Explore how to leverage elicitation and analysis techniques to define great requirements. Learn why these techniques are important, and how to blend them together and tailor them to your project.
- Are you up to speed on requirements terminology of today? Gathering requirements is out. Eliciting and discovering requirements are in. Great requirements include progressive elaboration. They change, and our customers' needs change as we analyze and develop products. Facilitating the process to determine precisely what to build that customers and users will love and benefit from is no small task.
It's a skillset that demands a combination of analysis, creativity, facilitation, and communication skills. Hi, I'm Angela Wick, and welcome to this course, which focuses on requirements elicitation and analysis and provides an overview of the mindset and techniques that are used to elicit and analyze high-quality, innovative solutions. In this course, you'll learn key techniques and insights to fulfill your mission working on requirements.

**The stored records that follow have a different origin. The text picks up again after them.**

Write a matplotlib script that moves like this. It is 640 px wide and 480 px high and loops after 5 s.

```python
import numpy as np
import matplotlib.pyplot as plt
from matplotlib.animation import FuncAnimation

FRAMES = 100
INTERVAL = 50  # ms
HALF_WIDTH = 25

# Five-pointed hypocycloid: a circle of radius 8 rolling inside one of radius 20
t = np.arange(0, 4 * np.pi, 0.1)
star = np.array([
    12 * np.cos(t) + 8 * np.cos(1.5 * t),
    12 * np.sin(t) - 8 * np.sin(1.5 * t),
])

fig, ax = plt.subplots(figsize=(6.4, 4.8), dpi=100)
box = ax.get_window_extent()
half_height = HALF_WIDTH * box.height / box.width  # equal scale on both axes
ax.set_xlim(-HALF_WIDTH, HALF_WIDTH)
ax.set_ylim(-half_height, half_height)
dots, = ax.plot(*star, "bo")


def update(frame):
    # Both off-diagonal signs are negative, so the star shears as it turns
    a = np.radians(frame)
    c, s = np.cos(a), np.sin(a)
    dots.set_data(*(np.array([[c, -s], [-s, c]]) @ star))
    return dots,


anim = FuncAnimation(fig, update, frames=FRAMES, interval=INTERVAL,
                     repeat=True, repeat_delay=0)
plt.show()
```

We'll look at techniques like using requirements workshops, experiments, interviews, process models, context diagrams, and many more. These techniques will encourage both the business and technical teams to come together as one and deliver value to users and customers while meeting the organizational needs. In today's business and technology environment, where change, ambiguity, and complexity are the norm, product and software requirements analysis work is critical to success.
Are you ready to start defining and discovering better requirements? Let's dive in.

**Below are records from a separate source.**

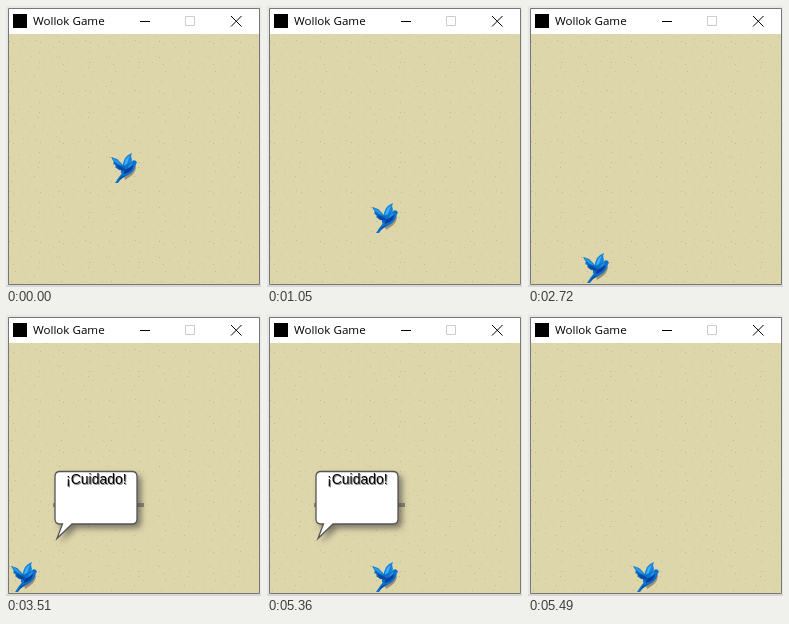
Recreate the animation shown at these times as an HTML page with a canvas. Size 255 by 281 pixels, loop 6.42 s.

```html
<!DOCTYPE html>
<html lang="es">
<head>
<meta charset="utf-8">
<title>Wollok Game</title>
<style>
html, body { margin: 0; width: 100%; height: 100%; overflow: hidden; background: #fff; }
canvas { display: block; }
</style>
</head>
<body>
<canvas id="stage" width="255" height="281"></canvas>
<script>
const ctx = document.getElementById('stage').getContext('2d');
const LOOP = 6420, CELL = 50, LEFT = 3, TOP = 28;

// Each step: start time, column, row of the bird
const steps = [
  [0, 2, 2], [1050, 2, 3], [1910, 2, 4], [2720, 1, 4],
  [3510, 0, 4], [4500, 1, 4], [5360, 2, 4]
];
const speech = { from: 3510, to: 5490 };

function makeGround() {
  const tile = document.createElement('canvas');
  tile.width = tile.height = CELL;
  const g = tile.getContext('2d');
  let seed = 91;
  const rnd = n => {
    seed = (seed * 16807) % 2147483647;
    return Math.floor(seed / 2147483647 * n);
  };
  g.fillStyle = '#ded6ab';
  g.fillRect(0, 0, CELL, CELL);
  for (let i = 0; i < 36; i++) {
    g.fillStyle = i % 3 ? '#d3c696' : '#c9b583';
    g.fillRect(i % 6 * 8 + rnd(8), (i / 6 | 0) * 8 + rnd(8), 1, 1);
  }
  return ctx.createPattern(tile, 'repeat');
}
const ground = makeGround();

function shape(path, fill) {
  ctx.fillStyle = fill;
  ctx.fill(new Path2D(path));
}

function line(path, color) {
  ctx.strokeStyle = color;
  ctx.lineWidth = 1;
  ctx.stroke(new Path2D(path));
}

function drawWindow() {
  ctx.fillStyle = '#e6e6e6';
  ctx.fillRect(0, 0, 255, 281);
  ctx.fillStyle = '#d6d6d6';
  ctx.fillRect(0, 279, 255, 2);
  ctx.fillStyle = '#fff';
  ctx.fillRect(3, 3, 250, 25);
  ctx.fillStyle = '#000';
  ctx.fillRect(7, 8, 14, 14);
  ctx.font = '11.6px "Open Sans", "Noto Sans", sans-serif';
  ctx.fillText('Wollok Game', 27, 19);
  line('M134 15.5H144', '#000');
  line('M179.5 10.5h9v9h-9z', '#ccc');
  line('M225 10l10.5 10.5M235.5 10l-10.5 10.5', '#000');
  ctx.save();
  ctx.translate(LEFT, TOP);
  ctx.fillStyle = ground;
  ctx.fillRect(0, 0, 250, 250);
  ctx.restore();
  line('M2.5 2.5h251v276h-251z', '#777');
}

function drawBird(col, row) {
  ctx.save();
  ctx.translate(LEFT + col * CELL + 2, TOP + row * CELL + 18);
  // Soft shadow under the body
  shape('M25 14Q25 20 20 24L14 28L13 24L21 18Z', 'rgba(110,85,65,.55)');
  // Far wing
  shape('M12 15L12 11L14 6L17 3L21 1L20 4L21 8L19 12L16 16Z', '#1583dc');
  shape('M13 13L15 7L19 3L17 9L15 14Z', '#3fb0f3');
  // Tail
  shape('M12 20L8 25L4 31L7 31L10 27L17 23Z', '#0a72cb');
  shape('M10 25L7 29L10 27L15 23Z', '#084799');
  // Body and head
  shape('M10 17L14 13L19 11Q22 7 25 9L26 11L25 12Q24 18 19 22Q14 25 10 21Z', '#0d70cd');
  shape('M13 18Q18 17 22 13Q22 17 18 20L13 22Z', '#073f9b');
  // Near wing
  shape('M0 5L6 7L10 11L14 15L14 19L8 18L4 15L5 14L2 11L3 10Z', '#0868c6');
  shape('M1 5L6 8L12 14L7 12L3 9Z', '#229be8');
  shape('M5 13L9 14L14 17L13 19L8 17Z', '#07479b');
  shape('M18 13L22 10L21 13L17 16Z', '#2292e2');
  ctx.restore();
}

function drawSpeech() {
  const balloon = new Path2D('M54 156.5H126Q131 156.5 131 161.5V204Q131 209 126 209H66L51 223.5L56.5 209H54Q49 209 49 204V161.5Q49 156.5 54 156.5Z');
  ctx.fillStyle = 'rgba(90,90,85,.6)';
  ctx.fillRect(47, 188, 91, 4);
  ctx.save();
  ctx.shadowColor = 'rgba(50,50,50,.6)';
  ctx.shadowBlur = 6;
  ctx.shadowOffsetX = ctx.shadowOffsetY = 4;
  ctx.fillStyle = '#fff';
  ctx.fill(balloon);
  ctx.restore();
  ctx.strokeStyle = '#555';
  ctx.lineWidth = 1.3;
  ctx.stroke(balloon);
  ctx.font = '14px "Liberation Sans", Arial, sans-serif';
  ctx.fillStyle = '#888';
  ctx.fillText('¡Cuidado!', 61, 170);
  ctx.fillStyle = '#000';
  ctx.fillText('¡Cuidado!', 60, 169);
}

function draw() {
  const t = performance.now() % LOOP;
  const [, col, row] = steps.findLast(s => s[0] <= t);
  drawWindow();
  drawBird(col, row);
  if (t >= speech.from && t < speech.to) drawSpeech();
  requestAnimationFrame(draw);
}
draw();
</script>
</body>
</html>
```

LinkedIn Learning (Lynda.com) is a PMI Registered Education Provider. This course qualifies for professional development units (PDUs). To view the activity and PDU details for this course, click here.

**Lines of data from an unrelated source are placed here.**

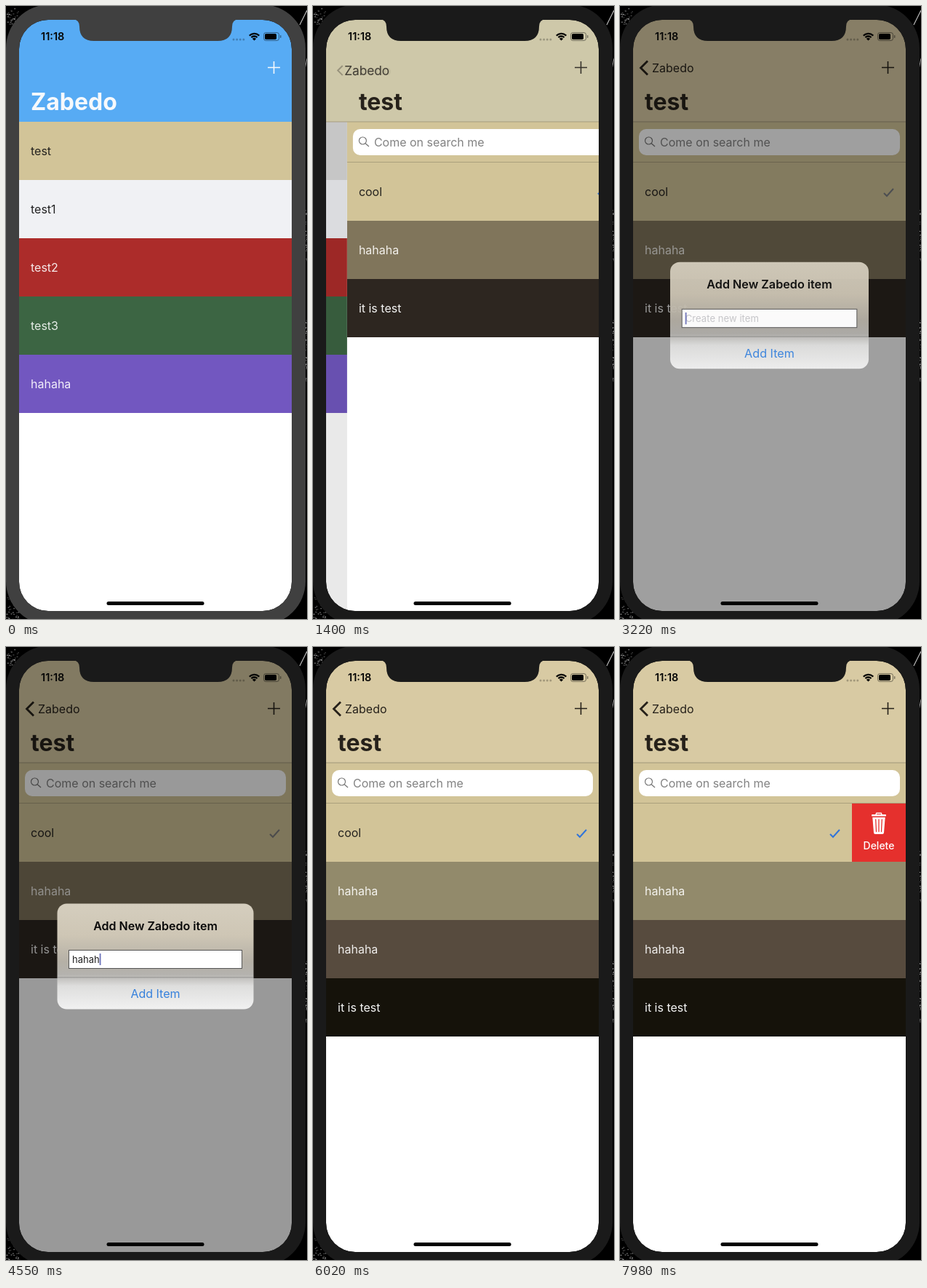
Animation, 414 px wide and 842 px high, one loop 8000 ms. Source, as an HTML page with a canvas:

```html
<!DOCTYPE html>
<html lang="en">
<head>
<meta charset="utf-8">
<title>To-do list</title>
<style>
html, body { margin: 0; width: 100%; height: 100%; overflow: hidden; background: #000; }
canvas { display: block; width: 414px; height: 842px; }
</style>
</head>
<body>
<canvas id="stage" width="414" height="842"></canvas>
<script>
const ctx = document.getElementById('stage').getContext('2d');
const LOOP = 8000, LEFT = 18, WIDTH = 375, ROW = 80;
const APP = 'Zabedo';
const BLUE = [87, 171, 244], SAND = [216, 202, 163], DARK = [38, 33, 26], WHITE = [246, 249, 252];
const TIME = { bezel: 840, press: 1050, push: 1120, plus: 2520, alert: 3020, type: 3900, submit: 5350, dismiss: 5490, reload: 5950, swipe: 7080 };

const HOME_ROWS = [['test', '#d2c498', '#25231f'], ['test1', '#f0f1f4', '#222'], ['test2', '#ac2c2a', '#f6e9e9'],
  ['test3', '#3c6543', '#e6ede7'], ['hahaha', '#7257c0', '#f2effa']];
const OLD_ROWS = [['cool', '#d2c498', '#25231f'], ['hahaha', '#80755b', '#f2f0eb'], ['it is test', '#2d2620', '#f5f5f4']];
const NEW_ROWS = [['cool', '#d2c498', '#25231f'], ['hahaha', '#928a6b', '#f4f3ee'], ['hahaha', '#574b3e', '#f0eeec'], ['it is test', '#15120a', '#f5f5f4']];

const clamp = v => Math.max(0, Math.min(1, v));
const lerp = (a, b, p) => a + (b - a) * p;
const smooth = p => (p = clamp(p), p * p * (3 - 2 * p));
const rgb = c => `rgb(${c.map(Math.round)})`;
const mix = (a, b, p) => rgb(a.map((v, i) => lerp(v, b[i], p)));

// Critically damped spring from 0 to 1.
function spring(ms, rate) {
  const x = Math.max(0, ms) / 1000 * rate;
  const p = 1 - (1 + x) * Math.exp(-x);
  return p > 0.998 ? 1 : p;
}

function box(x, y, w, h, fill, radius = 0) {
  ctx.fillStyle = fill;
  ctx.beginPath();
  ctx.roundRect(x, y, w, h, radius);
  ctx.fill();
}

function text(str, x, y, size, color, weight = 400, align = 'left') {
  ctx.font = `${weight} ${size}px Inter, sans-serif`;
  ctx.textAlign = align;
  ctx.fillStyle = color;
  ctx.fillText(str, x, y);
}

function line(points, color, width, cap = 'butt') {
  ctx.beginPath();
  points.forEach(([x, y]) => ctx.lineTo(x, y));
  ctx.strokeStyle = color;
  ctx.lineWidth = width;
  ctx.lineCap = cap;
  ctx.stroke();
}

function scoped(alpha, draw) {
  ctx.save();
  ctx.globalAlpha *= alpha;
  draw();
  ctx.restore();
}

function drawBackdrop() {
  box(0, 0, 414, 842, '#000');
  let seed = 7;
  const random = () => (seed = seed * 16807 % 2147483647) / 2147483647;
  const specks = (x, y, w, h, count) => {
    for (let i = 0; i < count; i++) {
      const shade = 60 + random() * 110;
      box(x + random() * w, y + random() * h, 2, 1, rgb([shade, shade, shade]));
    }
  };
  specks(0, 2, 16, 24, 30);
  specks(0, 812, 18, 30, 45);
  specks(411, 280, 3, 70, 26);
  specks(411, 430, 3, 90, 34);
  line([[404, 26], [414, 6]], '#bbb', 1.2);
  line([[410, 92], [414, 72]], '#999', 1);
}

function drawBezel(color) {
  ctx.fillStyle = color;
  ctx.beginPath();
  ctx.roundRect(0, -2, 412, 852, 60);
  ctx.roundRect(LEFT, 19, WIDTH, 812, 40);
  ctx.fill('evenodd');
  ctx.fill(new Path2D('M92 18Q101 19 101 28Q101 48 121 48H291Q311 48 311 28Q311 19 320 18Z'));
}

function drawStatus() {
  text('11:18', 48, 47, 14.5, '#050505', 600);
  for (let i = 0; i < 4; i++) box(311.5 + i * 4.6, 44.5, 3, 3, 'rgba(0,0,0,.25)', 1.5);
  ctx.strokeStyle = '#000';
  ctx.lineWidth = 2.3;
  ctx.lineCap = 'butt';
  for (const r of [5.5, 9.2]) {
    ctx.beginPath();
    ctx.arc(341.5, 47, r, -Math.PI * 0.76, -Math.PI * 0.24);
    ctx.stroke();
  }
  ctx.fillStyle = '#000';
  ctx.beginPath();
  ctx.moveTo(341.5, 47.5);
  ctx.arc(341.5, 47.5, 3.6, -Math.PI * 0.76, -Math.PI * 0.24);
  ctx.fill();
  ctx.strokeStyle = 'rgba(0,0,0,.45)';
  ctx.lineWidth = 1;
  ctx.beginPath();
  ctx.roundRect(354.5, 36.5, 21, 11, 3);
  ctx.stroke();
  box(356, 38, 16, 8, '#000', 1.8);
  box(377, 40, 1.4, 4, 'rgba(0,0,0,.45)', 0.7);
}

function drawRow([label, fill, color], y, shift = 0) {
  box(LEFT, y, WIDTH, ROW, fill);
  text(label, 34 + shift, y + 46, 16, color);
}

function drawHome(p, pressed) {
  ctx.save();
  ctx.translate(-112 * p, 0);
  box(LEFT, 159, WIDTH + 112, 672, '#fff');
  HOME_ROWS.forEach((row, i) => {
    drawRow(i === 0 && pressed ? [row[0], '#d9d9d9', row[2]] : row, 159 + i * ROW);
  });
  ctx.restore();
  box(LEFT, 159, WIDTH, 672, `rgba(0,0,0,${0.095 * p})`);
}

function drawDelete(x) {
  box(x, 215, 393 - x, ROW, '#e5302d');
  ctx.save();
  ctx.translate(x + 37, 0);
  box(-10, 230, 20, 2.6, '#fff', 1);
  line([[-4, 230], [-3.2, 228.2], [3.2, 228.2], [4, 230]], '#fff', 1.5);
  ctx.fillStyle = '#fff';
  ctx.fill(new Path2D('M-8.7 234H8.7L7 255Q6.8 257 5 257H-5Q-6.8 257 -7 255Z'));
  for (const i of [-1, 0, 1]) line([[i * 4.3, 237], [i * 3.5, 253.5]], '#e5302d', 1.3, 'round');
  text('Delete', 0, 278, 14, '#fff', 500, 'center');
  ctx.restore();
}

function drawDetail(p, rows, swipe, alertAmount) {
  ctx.save();
  ctx.translate(WIDTH * (1 - p), 0);
  box(LEFT, 159, WIDTH, 672, '#fff');
  box(LEFT, 159, WIDTH, 56, '#d2c498');
  box(26, 169, 359, 36, '#fff', 10);
  ctx.strokeStyle = '#777';
  ctx.lineWidth = 1.2;
  ctx.beginPath();
  ctx.arc(39.5, 185, 5, 0, 7);
  ctx.stroke();
  line([[43.2, 188.7], [48, 193]], '#777', 1.3);
  text('Come on search me', 55, 192.5, 16, '#828282');
  ctx.beginPath();
  ctx.rect(LEFT, 159, WIDTH, 672);
  ctx.clip();
  rows.forEach((row, i) => drawRow(row, 215 + i * ROW, i ? 0 : -swipe));
  box(LEFT, 214, WIDTH, 1, '#aba07c');
  line([[363, 257], [367, 261], [376, 251]].map(([x, y]) => [x - swipe, y]),
    mix([48, 116, 218], [125, 125, 125], alertAmount), 2);
  if (swipe > 0.2) drawDelete(393 - swipe);
  ctx.restore();
}

function drawNav(p, plusAlpha) {
  const ink = mix(WHITE, DARK, p);
  box(LEFT, 19, WIDTH, 140, mix(BLUE, SAND, p));
  if (p > 0) scoped(p, () => box(LEFT, 158.5, WIDTH, 1, '#a2977a'));
  scoped(plusAlpha, () => {
    line([[360, 84.5], [377, 84.5]], ink, 1.6);
    line([[368.5, 76], [368.5, 93]], ink, 1.6);
  });

  // The large title shrinks into the back button.
  const size = lerp(32, 16, p), x = lerp(34, 44, p), y = lerp(131, 85, p) + size * 0.36;
  if (p < 1) scoped(1 - p, () => text(APP, x, y, size, ink, 700));
  if (p > 0) scoped(p, () => text(APP, x, y, size, ink));
  if (p > 0) text('test', 34 + WIDTH * (1 - p), 143, 32, rgb(DARK), 700);

  scoped(clamp((p - 0.88) / 0.12), () => {
    const scale = 1 - (1 - p) * 4;
    ctx.translate(28 + (1 - p) * 75, lerp(131, 85, p));
    ctx.scale(scale, scale);
    line([[10, -9.5], [0.5, 0], [10, 9.5]], ink, 2.8);
  });
}

function drawAlert(t, alpha, scale) {
  scoped(alpha, () => {
    ctx.translate(205.5, 425);
    ctx.scale(scale, scale);
    ctx.translate(-205.5, -425);

    const glass = ctx.createLinearGradient(0, 352.5, 0, 497.5);
    [[0, '#d5cebe'], [0.3, '#cec6b5'], [0.55, '#b5b0a6'], [0.67, '#b4b2ae'], [0.78, '#dededd'], [1, '#f1f1f1']]
      .forEach(stop => glass.addColorStop(...stop));
    box(70.5, 352.5, 270, 145, glass, 13);
    if (t > TIME.submit && t < TIME.dismiss) {
      box(70.5, 454, 270, 43.5, 'rgba(0,0,0,.08)', [0, 0, 13, 13]);
    }
    text('Add New ' + APP + ' item', 205.5, 388.5, 16, '#080808', 600, 'center');
    box(86.5, 416.5, 238, 25, '#fff');
    ctx.strokeStyle = '#555';
    ctx.lineWidth = 1;
    ctx.strokeRect(86.5, 416.5, 238, 25);

    const typed = 'hahaha'.slice(0, Math.max(0, Math.floor((t - TIME.type) / 150) + 1));
    text(typed || 'Create new item', 91, 433.5, 13, typed ? '#222' : '#c3c3c6');
    const typing = t > TIME.type && t < TIME.type + 900;
    if (t > 3130 && t < TIME.submit && (typing || (t - 3130) % 1000 < 550)) {
      const caret = 91 + (typed ? ctx.measureText(typed).width : 0);
      box(caret, 421, 1.8, 16, '#6a70b8');
    }
    box(70.5, 453.5, 270, 0.8, 'rgba(60,60,60,.45)');
    text('Add Item', 205.5, 482, 16, '#3580dc', 400, 'center');
  });
}

function drawTouch(t) {
  const alpha = smooth((t - 3000) / 60) * (1 - smooth((t - 3110) / 90));
  if (!alpha) return;
  scoped(alpha * 0.75, () => {
    ctx.beginPath();
    ctx.arc(57, 417, 12, 0, 7);
    ctx.fillStyle = 'rgba(110,108,105,.55)';
    ctx.fill();
    ctx.strokeStyle = '#686663';
    ctx.lineWidth = 2;
    ctx.stroke();
  });
}

function draw(t) {
  const push = spring(t - TIME.push, 15);
  const shown = spring(t - TIME.alert, 23);
  const alertAmount = shown * (1 - spring(t - TIME.dismiss, 23));
  const swipe = 74 * smooth((t - TIME.swipe) / 750);
  const plusAlpha = t < TIME.plus ? 1 : lerp(0.3, 1, smooth((t - 2660) / 250));

  drawBackdrop();
  ctx.save();
  ctx.beginPath();
  ctx.roundRect(LEFT, 19, WIDTH, 812, 40);
  ctx.clip();
  if (push < 1) drawHome(push, t >= TIME.press);
  if (push > 0) drawDetail(push, t < TIME.reload ? OLD_ROWS : NEW_ROWS, swipe, alertAmount);
  drawNav(push, plusAlpha);
  box(LEFT, 19, WIDTH, 812, `rgba(0,0,0,${0.4 * alertAmount})`);
  if (alertAmount > 0) drawAlert(t, alertAmount, lerp(1.2, 1, shown));
  drawTouch(t);
  ctx.restore();
  drawBezel(t < TIME.bezel ? '#404040' : '#1a1a1a');
  drawStatus();
  box(138.5, 818, 134, 5, '#000', 2.5);
}

const start = performance.now();
function tick() {
  draw((performance.now() - start) % LOOP);
  requestAnimationFrame(tick);
}
tick();
</script>
</body>
</html>
```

The PMI Registered Education Provider logo is a registered mark of the Project Management Institute, Inc.
- What's elicitation and analysis?
- The relationship of elicitation to analysis
- Elicitation techniques
- Using interviews, brainstorming, and experiments to elicit requirements
- Analysis techniques
- Working with process models, context diagrams, and decision tables
- Adding to a process, product, or system